## What to work on
Every record below should be printed again exactly, with its pictures removed.

## Data extracts
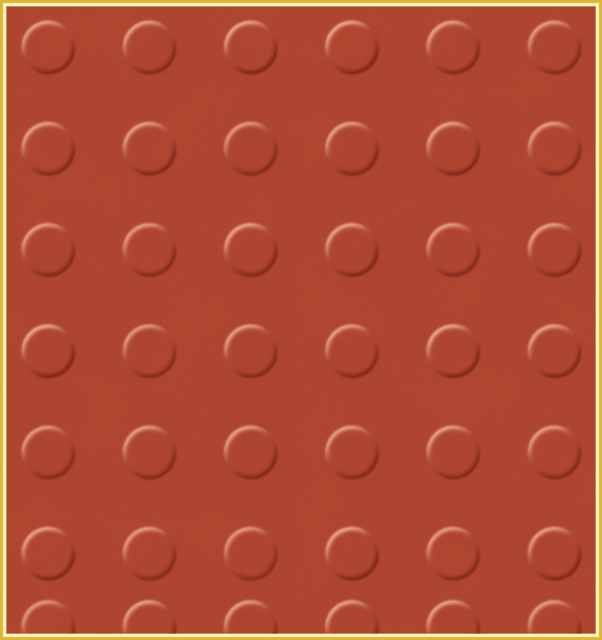
A Shadertoy shader for this texture:

```glsl
const vec3 CLAY = vec3(0.682, 0.271, 0.188);
const vec3 HIGHLIGHT = vec3(0.91, 0.64, 0.53);
const vec3 SHADOW = vec3(0.50, 0.155, 0.095);
const vec3 GOLD = vec3(0.87, 0.71, 0.22);
const vec3 CREAM = vec3(1.0, 0.99, 0.74);

// Lengths are fractions of the canvas height, measured from the top left
const vec2 STUD_COUNT = vec2(6.0, 6.0);
const vec2 FIRST_STUD = vec2(0.0755, 0.0742);
const float PITCH = 0.1582;
const float CUT_ROW_Y = 0.9798;     // extra row, sliced by the lower border
const float CUT_SEAM_Y = 0.9225;
const float RIM_RADIUS = 0.0398;
const float RIM_INNER = 0.0048;
const float RIM_OUTER = 0.0030;
const vec2 LIGHT_DIR = vec2(-0.56, -0.83);
const float GOLD_WIDTH = 0.0048;
const float BORDER_WIDTH = 0.0098;
const float MOTTLE = 0.022;
const float RIM_VARIATION = 0.16;

float hash(vec2 p) {
    return fract(sin(dot(p, vec2(127.1, 311.7))) * 43758.5);
}

vec2 gradientAt(vec2 cell) {
    float angle = 6.28319 * hash(cell);
    return vec2(cos(angle), sin(angle));
}

float gradientNoise(vec2 p) {
    vec2 i = floor(p), f = fract(p);
    vec2 u = f * f * f * (f * (f * 6.0 - 15.0) + 10.0);
    vec2 e = vec2(0.0, 1.0);
    float a = dot(gradientAt(i), f);
    float b = dot(gradientAt(i + e.yx), f - e.yx);
    float c = dot(gradientAt(i + e.xy), f - e.xy);
    float d = dot(gradientAt(i + e.yy), f - e.yy);
    return mix(mix(a, b, u.x), mix(c, d, u.x), u.y);
}

// Offset from the nearest stud centre; also returns that stud's index
vec2 studOffset(vec2 p, out vec2 id) {
    id = clamp(round((p - FIRST_STUD) / PITCH), vec2(0.0), STUD_COUNT - 1.0);
    vec2 centre = FIRST_STUD + id * PITCH;
    if (p.y > CUT_SEAM_Y) {
        id.y = STUD_COUNT.y;
        centre.y = CUT_ROW_Y;
    }
    return p - centre;
}

// Bevelled rim, lit from the upper left
vec3 shadeStud(vec3 base, vec2 offset, vec2 id) {
    float r = length(offset);
    float fromRim = r - RIM_RADIUS;
    float spread = fromRim < 0.0 ? RIM_INNER : RIM_OUTER;
    float rim = exp(-pow(fromRim / spread, 2.0));
    float facing = dot(offset / max(r, 1e-4), normalize(LIGHT_DIR));
    float strength = 1.0 + RIM_VARIATION * (hash(id + 3.7) - 0.5);
    float lit = smoothstep(0.05, 1.0, facing) * strength;
    float shaded = smoothstep(0.0, 0.9, -facing) * strength;
    vec3 color = mix(base, HIGHLIGHT, rim * lit * 0.9);
    return mix(color, SHADOW, rim * shaded * 0.85);
}

void mainImage(out vec4 fragColor, in vec2 fragCoord) {
    vec2 size = vec2(iResolution.x / iResolution.y, 1.0);
    vec2 p = fragCoord / iResolution.y;
    p.y = 1.0 - p.y;
    float soft = 1.0 / iResolution.y;

    // Faintly mottled clay
    float mottle = gradientNoise(p * 9.0) + 0.5 * gradientNoise(p * 65.0);
    vec3 color = CLAY * (1.0 + MOTTLE * mottle);

    // Raised studs
    vec2 id;
    vec2 offset = studOffset(p, id);
    color = shadeStud(color, offset, id);

    // Cream and gold border
    vec2 toSide = min(p, size - p);
    float edge = min(toSide.x, toSide.y);
    color = mix(CREAM, color, smoothstep(-soft, soft, edge - BORDER_WIDTH));
    color = mix(GOLD, color, smoothstep(-soft, soft, edge - GOLD_WIDTH));

    fragColor = vec4(color, 1.0);
}
```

## Exercise output
A Shadertoy shader for this texture:

```glsl
const vec3 CLAY = vec3(0.682, 0.271, 0.188);
const vec3 HIGHLIGHT = vec3(0.91, 0.64, 0.53);
const vec3 SHADOW = vec3(0.50, 0.155, 0.095);
const vec3 GOLD = vec3(0.87, 0.71, 0.22);
const vec3 CREAM = vec3(1.0, 0.99, 0.74);

// Lengths are fractions of the canvas height, measured from the top left
const vec2 STUD_COUNT = vec2(6.0, 6.0);
const vec2 FIRST_STUD = vec2(0.0755, 0.0742);
const float PITCH = 0.1582;
const float CUT_ROW_Y = 0.9798;     // extra row, sliced by the lower border
const float CUT_SEAM_Y = 0.9225;
const float RIM_RADIUS = 0.0398;
const float RIM_INNER = 0.0048;
const float RIM_OUTER = 0.0030;
const vec2 LIGHT_DIR = vec2(-0.56, -0.83);
const float GOLD_WIDTH = 0.0048;
const float BORDER_WIDTH = 0.0098;
const float MOTTLE = 0.022;
const float RIM_VARIATION = 0.16;

float hash(vec2 p) {
    return fract(sin(dot(p, vec2(127.1, 311.7))) * 43758.5);
}

vec2 gradientAt(vec2 cell) {
    float angle = 6.28319 * hash(cell);
    return vec2(cos(angle), sin(angle));
}

float gradientNoise(vec2 p) {
    vec2 i = floor(p), f = fract(p);
    vec2 u = f * f * f * (f * (f * 6.0 - 15.0) + 10.0);
    vec2 e = vec2(0.0, 1.0);
    float a = dot(gradientAt(i), f);
    float b = dot(gradientAt(i + e.yx), f - e.yx);
    float c = dot(gradientAt(i + e.xy), f - e.xy);
    float d = dot(gradientAt(i + e.yy), f - e.yy);
    return mix(mix(a, b, u.x), mix(c, d, u.x), u.y);
}

// Offset from the nearest stud centre; also returns that stud's index
vec2 studOffset(vec2 p, out vec2 id) {
    id = clamp(round((p - FIRST_STUD) / PITCH), vec2(0.0), STUD_COUNT - 1.0);
    vec2 centre = FIRST_STUD + id * PITCH;
    if (p.y > CUT_SEAM_Y) {
        id.y = STUD_COUNT.y;
        centre.y = CUT_ROW_Y;
    }
    return p - centre;
}

// Bevelled rim, lit from the upper left
vec3 shadeStud(vec3 base, vec2 offset, vec2 id) {
    float r = length(offset);
    float fromRim = r - RIM_RADIUS;
    float spread = fromRim < 0.0 ? RIM_INNER : RIM_OUTER;
    float rim = exp(-pow(fromRim / spread, 2.0));
    float facing = dot(offset / max(r, 1e-4), normalize(LIGHT_DIR));
    float strength = 1.0 + RIM_VARIATION * (hash(id + 3.7) - 0.5);
    float lit = smoothstep(0.05, 1.0, facing) * strength;
    float shaded = smoothstep(0.0, 0.9, -facing) * strength;
    vec3 color = mix(base, HIGHLIGHT, rim * lit * 0.9);
    return mix(color, SHADOW, rim * shaded * 0.85);
}

void mainImage(out vec4 fragColor, in vec2 fragCoord) {
    vec2 size = vec2(iResolution.x / iResolution.y, 1.0);
    vec2 p = fragCoord / iResolution.y;
    p.y = 1.0 - p.y;
    float soft = 1.0 / iResolution.y;

    // Faintly mottled clay
    float mottle = gradientNoise(p * 9.0) + 0.5 * gradientNoise(p * 65.0);
    vec3 color = CLAY * (1.0 + MOTTLE * mottle);

    // Raised studs
    vec2 id;
    vec2 offset = studOffset(p, id);
    color = shadeStud(color, offset, id);

    // Cream and gold border
    vec2 toSide = min(p, size - p);
    float edge = min(toSide.x, toSide.y);
    color = mix(CREAM, color, smoothstep(-soft, soft, edge - BORDER_WIDTH));
    color = mix(GOLD, color, smoothstep(-soft, soft, edge - GOLD_WIDTH));

    fragColor = vec4(color, 1.0);
}
```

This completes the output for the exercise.